__Problem description__
Go through the records and copy each line where the string "viruses" occurs.

__Data provided__

┌──

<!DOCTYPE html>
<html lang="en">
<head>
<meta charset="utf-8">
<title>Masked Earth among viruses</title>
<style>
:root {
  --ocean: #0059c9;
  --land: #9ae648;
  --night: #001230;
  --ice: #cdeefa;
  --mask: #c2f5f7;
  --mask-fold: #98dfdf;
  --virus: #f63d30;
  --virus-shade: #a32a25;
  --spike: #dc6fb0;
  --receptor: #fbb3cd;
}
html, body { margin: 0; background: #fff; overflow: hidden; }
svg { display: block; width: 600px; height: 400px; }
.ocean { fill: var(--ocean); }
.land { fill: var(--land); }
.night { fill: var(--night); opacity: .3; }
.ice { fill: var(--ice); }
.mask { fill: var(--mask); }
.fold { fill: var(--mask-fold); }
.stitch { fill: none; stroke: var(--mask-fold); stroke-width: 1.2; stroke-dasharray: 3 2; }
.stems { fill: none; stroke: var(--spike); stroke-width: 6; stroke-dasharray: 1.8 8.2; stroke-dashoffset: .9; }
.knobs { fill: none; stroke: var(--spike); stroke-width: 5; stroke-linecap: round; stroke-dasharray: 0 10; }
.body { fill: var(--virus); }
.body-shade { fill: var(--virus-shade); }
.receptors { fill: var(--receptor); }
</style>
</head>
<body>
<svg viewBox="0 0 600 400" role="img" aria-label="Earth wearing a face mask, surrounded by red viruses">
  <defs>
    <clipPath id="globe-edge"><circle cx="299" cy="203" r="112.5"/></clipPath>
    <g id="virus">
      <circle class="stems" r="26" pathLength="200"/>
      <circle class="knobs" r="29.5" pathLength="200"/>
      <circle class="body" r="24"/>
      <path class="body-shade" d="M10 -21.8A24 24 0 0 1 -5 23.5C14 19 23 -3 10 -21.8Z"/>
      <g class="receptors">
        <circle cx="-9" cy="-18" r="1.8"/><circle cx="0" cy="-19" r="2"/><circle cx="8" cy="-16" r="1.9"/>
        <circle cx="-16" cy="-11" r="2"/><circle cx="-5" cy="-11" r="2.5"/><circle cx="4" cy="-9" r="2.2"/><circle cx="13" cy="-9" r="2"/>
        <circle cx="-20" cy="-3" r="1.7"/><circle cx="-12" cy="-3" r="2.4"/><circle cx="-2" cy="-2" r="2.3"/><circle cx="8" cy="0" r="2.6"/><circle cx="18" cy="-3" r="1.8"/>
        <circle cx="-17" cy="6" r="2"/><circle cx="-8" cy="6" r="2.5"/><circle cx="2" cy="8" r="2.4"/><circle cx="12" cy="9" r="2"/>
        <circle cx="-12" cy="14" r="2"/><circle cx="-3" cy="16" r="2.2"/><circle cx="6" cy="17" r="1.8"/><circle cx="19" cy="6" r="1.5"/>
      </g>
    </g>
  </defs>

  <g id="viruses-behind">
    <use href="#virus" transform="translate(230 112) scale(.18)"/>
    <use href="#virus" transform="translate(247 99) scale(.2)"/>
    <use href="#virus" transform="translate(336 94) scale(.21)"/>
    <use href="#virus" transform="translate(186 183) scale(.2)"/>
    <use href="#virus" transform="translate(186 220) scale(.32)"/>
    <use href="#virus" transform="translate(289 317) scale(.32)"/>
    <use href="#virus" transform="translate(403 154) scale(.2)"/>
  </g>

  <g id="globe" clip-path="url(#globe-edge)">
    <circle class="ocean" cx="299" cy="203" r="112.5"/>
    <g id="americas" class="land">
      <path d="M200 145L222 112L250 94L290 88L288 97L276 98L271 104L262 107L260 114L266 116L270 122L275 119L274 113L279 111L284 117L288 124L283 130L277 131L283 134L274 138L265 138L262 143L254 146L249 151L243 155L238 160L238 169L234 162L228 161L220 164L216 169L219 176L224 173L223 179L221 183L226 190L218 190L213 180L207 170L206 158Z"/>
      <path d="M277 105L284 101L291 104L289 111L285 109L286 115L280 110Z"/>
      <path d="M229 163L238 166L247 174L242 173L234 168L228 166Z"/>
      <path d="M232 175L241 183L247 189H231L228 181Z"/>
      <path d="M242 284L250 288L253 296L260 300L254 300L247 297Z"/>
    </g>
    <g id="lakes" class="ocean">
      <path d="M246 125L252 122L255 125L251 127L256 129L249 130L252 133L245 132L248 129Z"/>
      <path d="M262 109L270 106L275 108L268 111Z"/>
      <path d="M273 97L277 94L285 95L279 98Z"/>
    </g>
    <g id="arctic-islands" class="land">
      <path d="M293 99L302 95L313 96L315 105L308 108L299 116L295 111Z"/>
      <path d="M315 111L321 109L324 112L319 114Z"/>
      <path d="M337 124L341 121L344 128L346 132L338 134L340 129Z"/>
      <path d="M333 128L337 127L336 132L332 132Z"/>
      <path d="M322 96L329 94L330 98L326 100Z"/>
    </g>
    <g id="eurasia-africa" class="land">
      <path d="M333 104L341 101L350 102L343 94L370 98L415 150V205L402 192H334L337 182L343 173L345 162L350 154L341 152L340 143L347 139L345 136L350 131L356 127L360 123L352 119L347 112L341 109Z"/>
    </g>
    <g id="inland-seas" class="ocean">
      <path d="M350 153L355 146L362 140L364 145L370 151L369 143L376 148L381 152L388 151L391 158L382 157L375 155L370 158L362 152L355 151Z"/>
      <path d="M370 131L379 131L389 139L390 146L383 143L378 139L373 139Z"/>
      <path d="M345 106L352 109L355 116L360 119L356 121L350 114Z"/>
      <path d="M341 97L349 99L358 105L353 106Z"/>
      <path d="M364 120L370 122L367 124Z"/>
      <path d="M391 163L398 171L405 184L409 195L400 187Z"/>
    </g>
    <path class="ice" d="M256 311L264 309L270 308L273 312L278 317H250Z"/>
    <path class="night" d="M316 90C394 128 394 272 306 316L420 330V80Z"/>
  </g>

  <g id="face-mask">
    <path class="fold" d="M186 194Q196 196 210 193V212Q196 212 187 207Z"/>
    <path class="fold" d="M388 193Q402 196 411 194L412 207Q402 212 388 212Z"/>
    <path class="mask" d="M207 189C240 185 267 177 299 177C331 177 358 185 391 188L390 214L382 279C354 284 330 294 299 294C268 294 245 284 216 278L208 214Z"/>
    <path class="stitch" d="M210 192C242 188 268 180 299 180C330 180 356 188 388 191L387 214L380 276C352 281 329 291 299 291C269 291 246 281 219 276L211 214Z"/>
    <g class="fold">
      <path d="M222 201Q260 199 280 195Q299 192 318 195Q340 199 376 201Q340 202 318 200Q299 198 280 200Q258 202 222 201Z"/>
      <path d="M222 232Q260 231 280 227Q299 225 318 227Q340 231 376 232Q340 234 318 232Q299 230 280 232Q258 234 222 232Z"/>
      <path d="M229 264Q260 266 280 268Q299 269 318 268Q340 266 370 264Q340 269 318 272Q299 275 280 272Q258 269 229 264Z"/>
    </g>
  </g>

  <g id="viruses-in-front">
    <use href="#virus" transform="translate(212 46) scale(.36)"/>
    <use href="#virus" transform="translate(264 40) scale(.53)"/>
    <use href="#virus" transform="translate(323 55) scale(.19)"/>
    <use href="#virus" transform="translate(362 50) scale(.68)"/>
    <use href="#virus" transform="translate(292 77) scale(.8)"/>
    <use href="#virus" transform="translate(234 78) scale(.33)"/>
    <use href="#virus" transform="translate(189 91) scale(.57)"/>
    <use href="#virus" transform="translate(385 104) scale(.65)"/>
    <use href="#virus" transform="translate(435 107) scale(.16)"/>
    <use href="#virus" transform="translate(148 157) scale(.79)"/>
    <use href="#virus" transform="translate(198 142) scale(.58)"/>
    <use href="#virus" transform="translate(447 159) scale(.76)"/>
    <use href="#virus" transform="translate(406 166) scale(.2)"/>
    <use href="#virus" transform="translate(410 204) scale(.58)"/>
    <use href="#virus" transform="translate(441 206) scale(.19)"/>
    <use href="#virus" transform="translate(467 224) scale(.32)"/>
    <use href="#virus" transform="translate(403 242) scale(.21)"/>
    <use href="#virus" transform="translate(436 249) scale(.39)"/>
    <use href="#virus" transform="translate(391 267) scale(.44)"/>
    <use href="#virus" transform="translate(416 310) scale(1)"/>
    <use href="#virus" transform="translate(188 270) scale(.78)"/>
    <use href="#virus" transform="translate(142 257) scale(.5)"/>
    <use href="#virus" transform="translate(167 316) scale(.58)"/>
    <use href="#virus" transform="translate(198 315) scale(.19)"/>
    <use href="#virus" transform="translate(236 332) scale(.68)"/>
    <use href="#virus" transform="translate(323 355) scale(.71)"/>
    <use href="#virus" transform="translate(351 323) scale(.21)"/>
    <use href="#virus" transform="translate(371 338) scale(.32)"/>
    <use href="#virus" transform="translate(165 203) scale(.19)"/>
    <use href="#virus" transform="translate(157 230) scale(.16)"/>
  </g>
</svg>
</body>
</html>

└──

__Answer to the problem__
<title>Masked Earth among viruses</title>
<svg viewBox="0 0 600 400" role="img" aria-label="Earth wearing a face mask, surrounded by red viruses">
  <g id="viruses-behind">
  <g id="viruses-in-front">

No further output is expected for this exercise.